The Republican establishment has failed to rally around a candidate in this election. Sam Brownback has endorsed John McCain. Bob Jones III is behind Mitt Romney. The biggest surprise of all came when Pat Robertson announced his support for Rudy Giuliani. Some conservatives were surprised by this, in no small part because they think Giuliani’s nomination would mean a different Republican party.
However, I am convinced that most Republicans will have no problem with him if they really examine his stands on the issues. Anyone happy with George Bush and Ronald Reagan will be happy with Rudy Giuliani.
The issue most preoccupying Republican voters right now is the War on Terrorism. Giuliani’s rhetoric gives us every reason to believe he’ll be just as tough as any of them want. He is on record saying that terrorists “follow a violent ideology: radical Islamic fascism, which uses the mask of religion to further totalitarian goals and aims to destroy the existing international system … The purpose of this fight must be to defeat the terrorists and the insurgents in Iraq and Afghanistan.”
Like diehard neocons, Giuliani is convinced that Iraq is the critical front in the war on terrorism. Although he initially equivocated on the surge — like most other Republican contenders — he has long since backed it. On the stump he goes out of his way to remind us that he will do anything to win it.
To win the war on terrorism, Giuliani will use everything in the Bush toolbox, if not more. He has pointedly refused to rule out using water boarding, and other interrogation techniques widely regarded as torture. When asked about sleep deprivation he demurred, saying that, “They talk about sleep deprivation. I mean, on that theory, I’m getting tortured running for president of the United States. That’s plain silly.”

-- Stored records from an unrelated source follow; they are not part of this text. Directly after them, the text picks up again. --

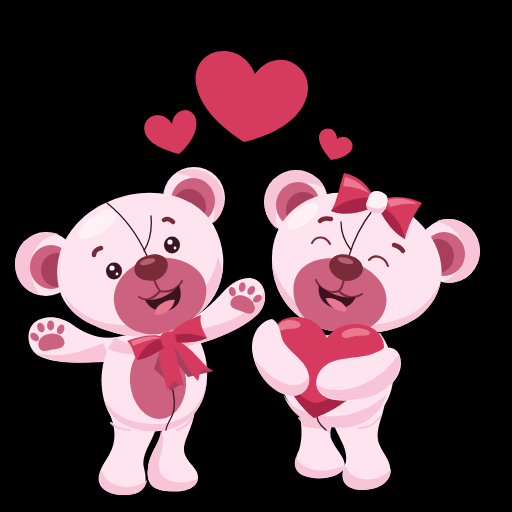
<!DOCTYPE html>
<html lang="en">
<head>
<meta charset="utf-8">
<title>Teddy bears in love</title>
<style>
:root {
  --night: #000000;
  --fur: #fde4ee;
  --fur-light: #fff1f6;
  --fur-shade: #f8c5d8;
  --ear: #f5b3c8;
  --rose: #cd6180;
  --rose-dark: #a83f5e;
  --heart: #d63a5f;
  --heart-light: #ea7891;
  --heart-dark: #a92547;
  --nose: #782c3a;
  --nose-light: #b5606c;
  --ink: #3b1420;
}
html, body { margin: 0; background: var(--night); overflow: hidden; }
svg { display: block; width: 512px; height: 512px; }
.fur { fill: var(--fur); }
.fur-light { fill: var(--fur-light); }
.shade { fill: var(--fur-shade); }
.ear { fill: var(--ear); }
.rose { fill: var(--rose); }
.rose-dark { fill: var(--rose-dark); }
.heart { fill: var(--heart); }
.heart-light { fill: var(--heart-light); }
.heart-dark { fill: var(--heart-dark); }
.nose { fill: var(--nose); }
.nose-light { fill: var(--nose-light); }
.ink { fill: var(--ink); }
.white { fill: #ffffff; }
.line { fill: none; stroke: var(--ink); stroke-width: 1.3; stroke-linecap: round; }
.smile { fill: none; stroke: var(--nose); stroke-width: 2; stroke-linecap: round; }
.brow { fill: none; stroke: var(--nose); stroke-width: 4.5; stroke-linecap: round; }
.crease { fill: none; stroke: var(--fur-shade); stroke-width: 2; stroke-linecap: round; }
</style>
</head>
<body>
<svg viewBox="0 0 512 512" role="img" aria-label="Two pink teddy bears with hearts floating above them">
  <defs>
    <clipPath id="left-head-clip"><path d="M58 283C52 247 77 214 110 201C147 185 195 192 214 226C230 256 225 290 202 311C176 335 144 342 112 332C82 323 62 309 58 283Z"/></clipPath>
    <clipPath id="right-head-clip"><path d="M272 262C271 229 290 203 322 195C361 186 407 202 429 234C447 260 446 291 424 312C402 333 362 338 327 330C293 321 273 294 272 262Z"/></clipPath>
    <clipPath id="left-mouth-clip"><path d="M145 300C158 301 171 295 179 285C183 295 180 305 172 309C162 314 150 310 145 300Z"/></clipPath>
    <clipPath id="right-mouth-clip"><path d="M319 285C329 294 342 299 356 297C351 307 341 311 331 307C322 303 317 295 319 285Z"/></clipPath>
    <g id="paw-pads" class="rose">
      <path d="M-12 8C-13 0 -5 -4 2 -3C10 -2 15 3 14 9C12 14 6 13 1 13C-5 13 -11 14 -12 8Z"/>
      <ellipse cx="-14" cy="-3" rx="3.5" ry="5" transform="rotate(-35 -14 -3)"/>
      <ellipse cx="-6" cy="-11" rx="3.5" ry="5" transform="rotate(-12 -6 -11)"/>
      <ellipse cx="4" cy="-11" rx="3.5" ry="5" transform="rotate(12 4 -11)"/>
      <ellipse cx="13" cy="-5" rx="3.5" ry="5" transform="rotate(35 13 -5)"/>
    </g>
    <g id="open-eye">
      <ellipse class="ink" rx="8" ry="8.5"/>
      <circle class="white" cx="-2" cy="-3" r="2.6"/>
      <circle class="white" cx="3" cy="3" r="1.4"/>
    </g>
    <g id="snout-nose">
      <path class="nose" d="M-17 1C-17 -8 -8 -13 1 -12C11 -12 18 -6 17 1C16 9 7 14 0 14C-8 13 -16 9 -17 1Z"/>
      <ellipse class="nose-light" cx="-2" cy="-6" rx="8" ry="3"/>
    </g>
  </defs>

  <rect width="512" height="512" fill="var(--night)"/>

  <g id="floating-hearts" class="heart">
    <path d="M244 142C221 127 200 108 196 84C193 65 206 51 223 51C239 51 250 61 255 74C264 61 280 56 293 63C308 71 312 88 304 104C294 124 269 136 244 142Z"/>
    <path d="M179 154C164 150 149 144 145 133C142 123 148 116 157 115C164 115 169 119 172 124C173 115 179 110 186 110C194 111 198 119 196 128C194 138 187 147 179 154Z"/>
    <path d="M331 160C324 152 318 143 319 136C320 130 326 127 331 129C335 131 337 135 337 139C341 136 346 136 350 140C354 144 353 150 349 153C344 157 338 159 331 160Z"/>
  </g>

  <g id="left-bear">
    <g id="left-bear-ears">
      <ellipse class="fur" cx="194" cy="198" rx="31" ry="31"/>
      <path class="shade" d="M176 173C198 162 224 177 224 200C224 211 219 219 213 223C220 199 206 177 176 173Z"/>
      <ellipse class="rose" cx="193" cy="201" rx="22" ry="23"/>
      <ellipse class="rose-dark" cx="189" cy="207" rx="17" ry="18"/>
      <ellipse class="fur" cx="46" cy="264" rx="31" ry="32"/>
      <path class="shade" d="M20 247C28 235 44 230 59 234C32 238 22 266 39 295C17 290 9 265 20 247Z"/>
      <ellipse class="rose" cx="51" cy="267" rx="21" ry="22"/>
      <ellipse class="rose-dark" cx="57" cy="270" rx="16" ry="17"/>
    </g>

    <g id="left-bear-arms">
      <path class="fur" d="M117 337C99 340 84 333 73 325C59 315 42 315 33 324C25 333 28 350 39 356C56 365 87 362 112 362Z"/>
      <path class="shade" d="M33 351C49 360 78 354 103 343L111 361C83 363 52 366 33 351Z"/>
      <path class="fur" d="M181 323C198 318 212 304 224 291C234 280 249 274 258 281C268 289 267 305 258 314C243 328 219 338 196 345Z"/>
      <path class="shade" d="M197 344C216 339 243 329 258 314C264 307 266 299 264 292C254 313 226 324 196 330Z"/>
      <use href="#paw-pads" transform="translate(49 337) rotate(-12)"/>
      <use href="#paw-pads" transform="translate(244 299) rotate(20) scale(.96)"/>
    </g>

    <g id="left-bear-body">
      <path class="fur" d="M162 420C167 436 149 450 148 468C146 481 151 490 166 491C181 493 197 490 198 478C199 468 186 463 184 451C183 440 193 428 195 410Z"/>
      <path class="shade" d="M161 430C160 443 150 453 148 468C146 485 154 491 171 491C186 491 197 488 198 478C188 485 167 484 161 474C154 461 168 448 161 430Z"/>
      <path class="fur" d="M108 410C116 427 117 441 109 455C103 465 97 473 99 482C102 494 121 497 134 494C147 491 147 480 144 468C141 453 153 442 157 425Z"/>
      <path class="shade" d="M101 470C97 480 100 494 121 495C137 496 146 490 147 480C137 490 108 491 101 470Z"/>
      <path class="fur" d="M117 337C101 353 97 384 107 409C114 427 137 433 159 431C185 428 201 412 206 387C211 361 201 337 187 322Z"/>
      <path class="shade" d="M207 376C206 406 184 424 157 424C133 424 116 418 105 401C110 423 135 433 159 431C188 429 207 407 207 376Z"/>
      <path class="shade" d="M115 337C126 346 148 348 165 342C181 337 193 331 199 321L204 338C181 356 134 360 108 349Z"/>
      <ellipse class="rose" cx="158" cy="381" rx="28" ry="38" transform="rotate(-5 158 381)"/>
      <path class="line" d="M164 349C163 371 177 389 174 409C173 418 167 422 166 430"/>
      <path class="crease" d="M111 423C116 428 123 430 130 430M177 430C184 428 190 423 193 416"/>
    </g>

    <g id="left-bear-head">
      <path class="fur" d="M58 283C52 247 77 214 110 201C147 185 195 192 214 226C230 256 225 290 202 311C176 335 144 342 112 332C82 323 62 309 58 283Z"/>
      <g clip-path="url(#left-head-clip)">
        <path class="shade" d="M54 274C66 309 91 324 122 325C161 326 207 308 218 257L234 300L190 347L90 350Z"/>
        <ellipse class="fur-light" cx="98" cy="224" rx="23" ry="9" transform="rotate(-35 98 224)"/>
        <path class="rose" d="M114 302C112 282 129 264 151 259C176 254 202 265 206 286C209 307 192 325 169 332C142 340 117 327 114 302Z"/>
      </g>
      <path class="line" d="M107 203C122 215 137 233 147 256M144 251C150 241 152 227 151 216"/>
      <path class="brow" d="M94 255C94 251 97 249 101 248M164 220C167 218 170 219 173 222"/>
      <use href="#open-eye" x="114" y="271"/>
      <use href="#open-eye" x="172" y="245"/>
      <path class="smile" d="M153 276C155 283 157 287 160 291M139 297C147 302 153 299 160 291C169 293 178 289 182 281"/>
      <path class="ink" d="M145 300C158 301 171 295 179 285C183 295 180 305 172 309C162 314 150 310 145 300Z"/>
      <ellipse class="heart-light" cx="168" cy="309" rx="14" ry="8" transform="rotate(-25 168 309)" clip-path="url(#left-mouth-clip)"/>
      <use href="#snout-nose" transform="translate(151 267) rotate(-15)"/>
    </g>

    <g id="neck-bow">
      <path class="rose-dark" d="M162 345L154 369L164 378L170 391L183 383L176 362L188 377L214 371L196 364L175 340Z"/>
      <path class="heart" d="M161 344C155 359 163 368 167 390L174 381L184 386C178 369 179 356 171 342ZM171 343C181 353 183 364 198 381L201 369L213 371C200 363 195 350 177 340Z"/>
      <path class="heart" d="M163 337C153 333 139 337 127 341C133 346 133 354 137 360C147 359 157 352 165 347ZM170 333C178 325 190 319 201 315C199 323 203 331 207 338C196 343 184 343 174 342Z"/>
      <path class="heart-dark" d="M163 339C153 339 144 346 137 360C147 359 158 352 165 347ZM172 336C183 332 195 334 207 338C196 343 184 343 174 342Z"/>
      <path class="heart-light" d="M131 341C142 337 153 335 161 338C150 339 140 343 133 346Z"/>
      <rect class="heart" x="161" y="332" width="15" height="16" rx="5" transform="rotate(-18 168 340)"/>
    </g>
  </g>

  <g id="right-bear">
    <g id="right-bear-ears">
      <ellipse class="fur" cx="296" cy="202" rx="32" ry="32"/>
      <path class="shade" d="M277 229C257 213 262 180 287 172C304 167 319 176 325 188C296 174 270 195 277 229Z"/>
      <ellipse class="rose" cx="298" cy="205" rx="22" ry="23"/>
      <ellipse class="rose-dark" cx="303" cy="210" rx="17" ry="18"/>
      <ellipse class="fur" cx="449" cy="251" rx="31" ry="32"/>
      <path class="shade" d="M437 221C463 212 484 236 479 258C475 275 458 286 443 282C472 270 473 232 437 221Z"/>
      <ellipse class="rose" cx="444" cy="254" rx="21" ry="22"/>
      <ellipse class="rose-dark" cx="438" cy="256" rx="16" ry="17"/>
    </g>

    <g id="right-bear-body">
      <path class="fur" d="M298 405C302 423 303 438 299 450C294 460 293 470 302 475C315 481 337 479 344 469C348 459 335 450 331 438C328 427 337 420 340 408Z"/>
      <path class="shade" d="M296 457C292 468 298 475 310 477C326 480 341 476 345 465C330 473 304 474 296 457ZM331 436C326 424 337 420 340 408L299 410L302 425C309 431 324 424 331 436Z"/>
      <path class="fur" d="M332 420C337 436 348 447 346 462C341 472 340 484 352 488C366 492 387 488 390 474C393 461 380 451 378 440C376 427 383 417 385 402Z"/>
      <path class="shade" d="M345 466C339 480 346 489 359 490C376 491 391 484 391 469C380 482 354 485 345 466Z"/>
      <path class="fur" d="M285 337C273 366 280 398 298 412C319 430 365 431 382 409C400 385 395 353 380 333Z"/>
      <path class="shade" d="M283 393C295 421 353 427 387 394C377 423 354 430 330 427C307 426 289 413 283 393Z"/>
      <path class="line" d="M317 414C316 421 321 426 326 430"/>
      <path class="crease" d="M299 418C303 423 309 426 314 426M359 428C367 428 375 424 380 417"/>
    </g>

    <g id="right-bear-head">
      <path class="fur" d="M272 262C271 229 290 203 322 195C361 186 407 202 429 234C447 260 446 291 424 312C402 333 362 338 327 330C293 321 273 294 272 262Z"/>
      <g clip-path="url(#right-head-clip)">
        <path class="shade" d="M270 255C280 300 314 323 353 325C392 327 426 315 441 281L450 340L290 350L260 290Z"/>
        <ellipse class="fur-light" cx="303" cy="216" rx="19" ry="8" transform="rotate(-38 303 216)"/>
        <path class="rose" d="M294 283C298 263 321 254 345 260C370 266 390 284 386 305C382 327 358 337 332 332C307 328 290 307 294 283Z"/>
      </g>
      <path class="line" d="M372 211C362 224 354 239 349 256M351 250C344 241 341 232 341 222"/>
      <path class="brow" d="M320 221C323 218 327 218 331 219M394 245C398 246 401 248 403 251"/>
      <path class="smile" d="M312 243C316 235 326 236 330 244M369 260C375 253 385 257 388 266"/>
      <path class="smile" d="M344 279C343 285 342 288 339 291M316 280C320 290 330 294 339 291C345 298 355 299 362 294"/>
      <path class="ink" d="M319 285C329 294 342 299 356 297C351 307 341 311 331 307C322 303 317 295 319 285Z"/>
      <ellipse class="heart-light" cx="333" cy="307" rx="14" ry="8" transform="rotate(20 333 307)" clip-path="url(#right-mouth-clip)"/>
      <use href="#snout-nose" transform="translate(346 267) rotate(14)"/>
    </g>

    <g id="hair-bow">
      <path class="heart" d="M371 192C365 182 355 175 344 173C339 186 338 200 331 211C344 216 358 213 369 209ZM383 199C396 195 410 197 422 203C415 213 408 225 405 239C394 233 386 222 380 211Z"/>
      <path class="heart-dark" d="M369 198C356 197 342 202 331 211C344 216 358 213 369 209ZM382 207C394 213 402 225 405 239C394 233 386 222 380 211Z"/>
      <path class="heart-light" d="M345 177C354 179 363 185 369 193C359 188 351 187 343 186ZM387 200C398 197 409 199 418 204C408 203 399 204 390 207Z"/>
      <path class="fur-light" d="M369 196C371 189 382 190 387 196C389 203 386 211 380 214C373 215 366 210 366 204Z"/>
      <path class="shade" d="M367 205C373 209 382 210 386 205C384 212 379 215 374 213C369 212 366 209 367 205Z"/>
    </g>

    <g id="hugged-heart">
      <path class="heart" d="M314 418C293 402 277 369 273 343C270 326 281 317 295 317C311 316 322 326 327 338C335 326 352 321 367 326C383 331 388 346 381 360C369 385 341 407 314 418Z"/>
      <path class="heart-dark" d="M314 418C300 407 288 389 281 371C294 392 306 402 317 403C341 397 367 374 383 353C376 381 342 409 314 418Z"/>
      <path class="heart-light" d="M277 327C281 319 293 318 300 323C303 328 294 329 287 329C282 330 276 334 277 327ZM342 333C350 326 364 327 370 332C371 337 362 335 355 336C348 338 340 340 342 333Z"/>
    </g>

    <g id="right-bear-arms">
      <path class="fur" d="M272 319C257 322 249 339 253 356C257 375 272 391 287 395C301 399 311 389 309 376C307 362 293 355 285 344C279 336 282 324 272 319Z"/>
      <path class="shade" d="M254 358C259 378 273 392 287 395C302 398 311 388 309 376C302 391 277 389 254 358Z"/>
      <path class="fur" d="M384 348C369 359 350 356 334 361C319 366 313 380 318 390C325 403 348 402 365 398C386 393 401 379 401 363C401 352 394 346 384 348Z"/>
      <path class="shade" d="M317 385C331 395 372 393 399 354C405 375 387 393 365 398C345 402 321 401 317 385Z"/>
    </g>
  </g>
</svg>
</body>
</html>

Similarly any Republican who liked Reagan’s economic policy will be pleased with Giuliani’s. As Mayor of New York, Giuliani cut a plethora of taxes; by the time he left he could take credit for cutting income taxes, sales taxes, and commercial rent taxes among others. All told, the city cut taxes by at least $5.8 billion — or $9 billion if you buy Giuliani’s numbers. Either way, his tax cuts were significant.